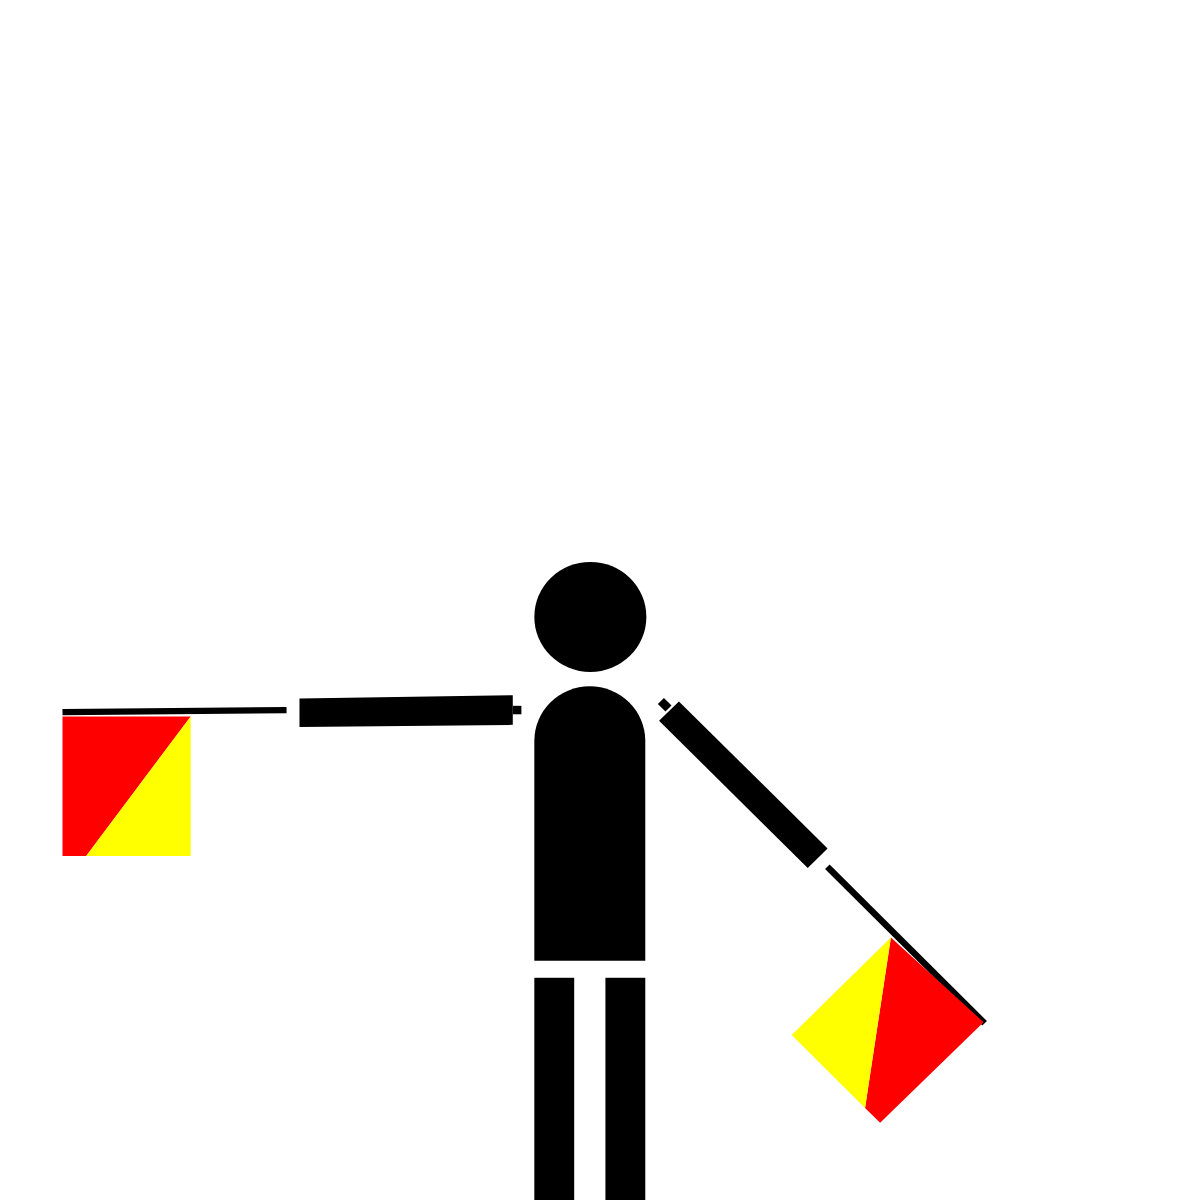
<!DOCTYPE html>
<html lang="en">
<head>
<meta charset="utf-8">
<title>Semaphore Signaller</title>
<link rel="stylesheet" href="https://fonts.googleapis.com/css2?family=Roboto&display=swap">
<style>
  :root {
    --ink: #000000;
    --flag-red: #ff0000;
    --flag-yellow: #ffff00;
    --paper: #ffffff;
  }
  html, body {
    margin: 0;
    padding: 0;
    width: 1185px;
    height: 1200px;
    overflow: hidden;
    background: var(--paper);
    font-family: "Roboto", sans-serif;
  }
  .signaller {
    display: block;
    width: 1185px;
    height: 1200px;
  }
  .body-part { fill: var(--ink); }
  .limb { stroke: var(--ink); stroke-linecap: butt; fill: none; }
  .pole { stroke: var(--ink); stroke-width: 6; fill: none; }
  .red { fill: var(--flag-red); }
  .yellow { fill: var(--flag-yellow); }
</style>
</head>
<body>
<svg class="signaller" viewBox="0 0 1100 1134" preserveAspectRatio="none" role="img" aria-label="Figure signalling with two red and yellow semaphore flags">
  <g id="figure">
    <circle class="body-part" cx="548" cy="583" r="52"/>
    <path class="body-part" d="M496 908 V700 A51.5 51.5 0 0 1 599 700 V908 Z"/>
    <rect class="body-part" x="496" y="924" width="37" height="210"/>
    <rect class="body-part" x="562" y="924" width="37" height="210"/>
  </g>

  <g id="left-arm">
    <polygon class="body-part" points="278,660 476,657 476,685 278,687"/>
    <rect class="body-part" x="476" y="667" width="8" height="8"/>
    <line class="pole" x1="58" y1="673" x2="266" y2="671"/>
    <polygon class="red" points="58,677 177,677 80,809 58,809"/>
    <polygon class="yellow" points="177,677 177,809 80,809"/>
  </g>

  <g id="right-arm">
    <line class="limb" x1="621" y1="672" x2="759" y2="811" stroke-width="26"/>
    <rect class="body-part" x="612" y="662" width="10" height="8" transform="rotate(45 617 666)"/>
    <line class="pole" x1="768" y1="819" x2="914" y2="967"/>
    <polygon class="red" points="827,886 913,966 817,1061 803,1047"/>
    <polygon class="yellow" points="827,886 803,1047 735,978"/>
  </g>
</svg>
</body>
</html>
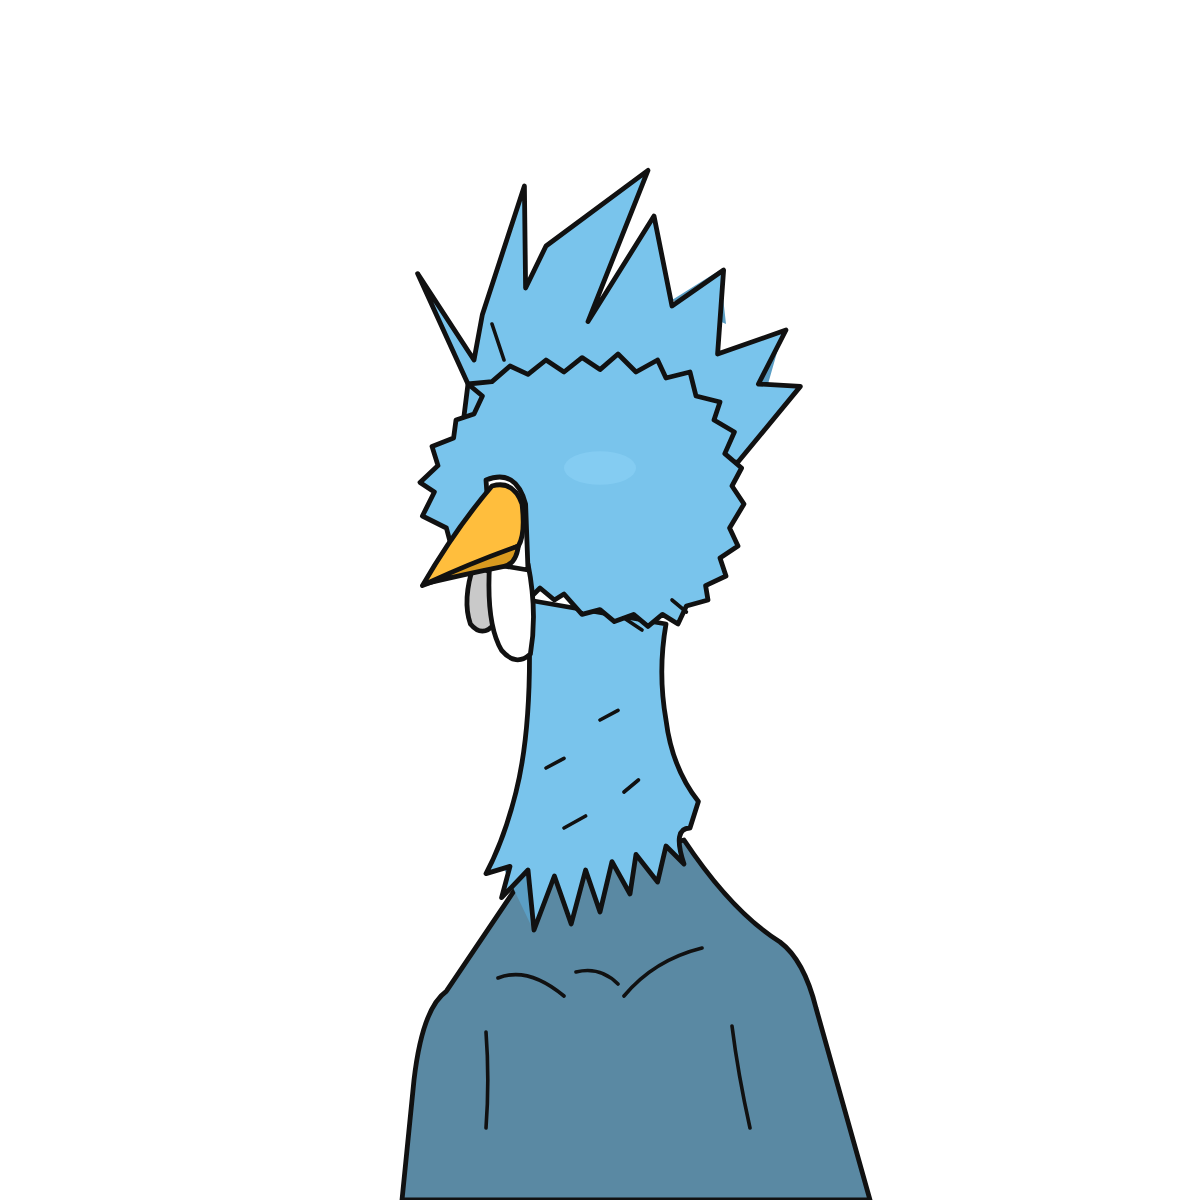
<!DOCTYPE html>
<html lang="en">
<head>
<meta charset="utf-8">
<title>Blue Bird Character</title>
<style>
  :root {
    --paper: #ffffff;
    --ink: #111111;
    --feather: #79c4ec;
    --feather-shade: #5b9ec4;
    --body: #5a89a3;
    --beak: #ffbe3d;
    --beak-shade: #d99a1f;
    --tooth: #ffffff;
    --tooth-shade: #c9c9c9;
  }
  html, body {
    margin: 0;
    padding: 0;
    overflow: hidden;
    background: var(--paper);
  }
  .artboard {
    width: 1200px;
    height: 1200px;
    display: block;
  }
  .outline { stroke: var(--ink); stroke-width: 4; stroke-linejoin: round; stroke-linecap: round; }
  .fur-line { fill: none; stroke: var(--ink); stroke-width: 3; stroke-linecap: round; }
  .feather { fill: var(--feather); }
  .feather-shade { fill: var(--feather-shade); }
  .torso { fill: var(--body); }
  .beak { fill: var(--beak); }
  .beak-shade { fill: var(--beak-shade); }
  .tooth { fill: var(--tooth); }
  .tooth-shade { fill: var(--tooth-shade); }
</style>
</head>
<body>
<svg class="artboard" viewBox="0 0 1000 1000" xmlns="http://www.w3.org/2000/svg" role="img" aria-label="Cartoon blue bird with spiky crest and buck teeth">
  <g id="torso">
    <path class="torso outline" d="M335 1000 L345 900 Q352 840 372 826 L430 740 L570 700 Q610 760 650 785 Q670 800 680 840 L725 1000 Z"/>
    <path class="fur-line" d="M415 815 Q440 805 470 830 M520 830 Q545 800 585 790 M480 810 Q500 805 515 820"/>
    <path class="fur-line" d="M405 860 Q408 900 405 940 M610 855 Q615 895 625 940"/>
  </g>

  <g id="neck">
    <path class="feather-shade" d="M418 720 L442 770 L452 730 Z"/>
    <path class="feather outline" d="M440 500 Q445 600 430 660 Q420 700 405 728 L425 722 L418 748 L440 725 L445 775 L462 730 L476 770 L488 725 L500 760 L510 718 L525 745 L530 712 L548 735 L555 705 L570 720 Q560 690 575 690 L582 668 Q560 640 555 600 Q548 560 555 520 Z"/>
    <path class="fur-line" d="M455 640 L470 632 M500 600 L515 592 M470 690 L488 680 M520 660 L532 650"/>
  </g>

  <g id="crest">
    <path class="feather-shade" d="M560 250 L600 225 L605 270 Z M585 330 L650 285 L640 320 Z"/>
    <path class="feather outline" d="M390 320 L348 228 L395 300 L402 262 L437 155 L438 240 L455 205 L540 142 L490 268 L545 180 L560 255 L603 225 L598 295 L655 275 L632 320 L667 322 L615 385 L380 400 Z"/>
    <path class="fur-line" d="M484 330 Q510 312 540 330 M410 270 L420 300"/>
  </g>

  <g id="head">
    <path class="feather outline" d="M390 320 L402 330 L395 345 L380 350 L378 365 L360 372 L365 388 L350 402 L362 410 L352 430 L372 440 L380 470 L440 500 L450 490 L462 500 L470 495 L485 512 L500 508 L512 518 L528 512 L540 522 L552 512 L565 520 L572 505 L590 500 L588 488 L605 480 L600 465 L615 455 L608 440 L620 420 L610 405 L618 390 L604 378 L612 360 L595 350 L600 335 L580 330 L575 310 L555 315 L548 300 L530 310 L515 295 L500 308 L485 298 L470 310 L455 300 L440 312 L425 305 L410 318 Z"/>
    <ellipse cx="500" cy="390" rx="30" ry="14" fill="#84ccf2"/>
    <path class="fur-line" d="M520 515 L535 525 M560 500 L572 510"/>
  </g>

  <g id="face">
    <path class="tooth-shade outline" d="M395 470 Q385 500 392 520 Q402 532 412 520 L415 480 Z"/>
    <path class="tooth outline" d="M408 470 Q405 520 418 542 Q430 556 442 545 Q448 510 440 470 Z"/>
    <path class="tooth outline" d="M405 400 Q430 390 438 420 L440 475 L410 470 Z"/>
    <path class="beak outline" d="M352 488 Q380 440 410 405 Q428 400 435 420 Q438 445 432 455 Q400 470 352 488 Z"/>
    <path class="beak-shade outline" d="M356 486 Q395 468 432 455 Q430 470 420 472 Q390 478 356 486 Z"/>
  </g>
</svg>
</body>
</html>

* * *

Task statement: Pull each line that includes the word "Roboto" out of the material above.

Solution to this task:
<link rel="stylesheet" href="https://fonts.googleapis.com/css2?family=Roboto&display=swap">
    font-family: "Roboto", sans-serif;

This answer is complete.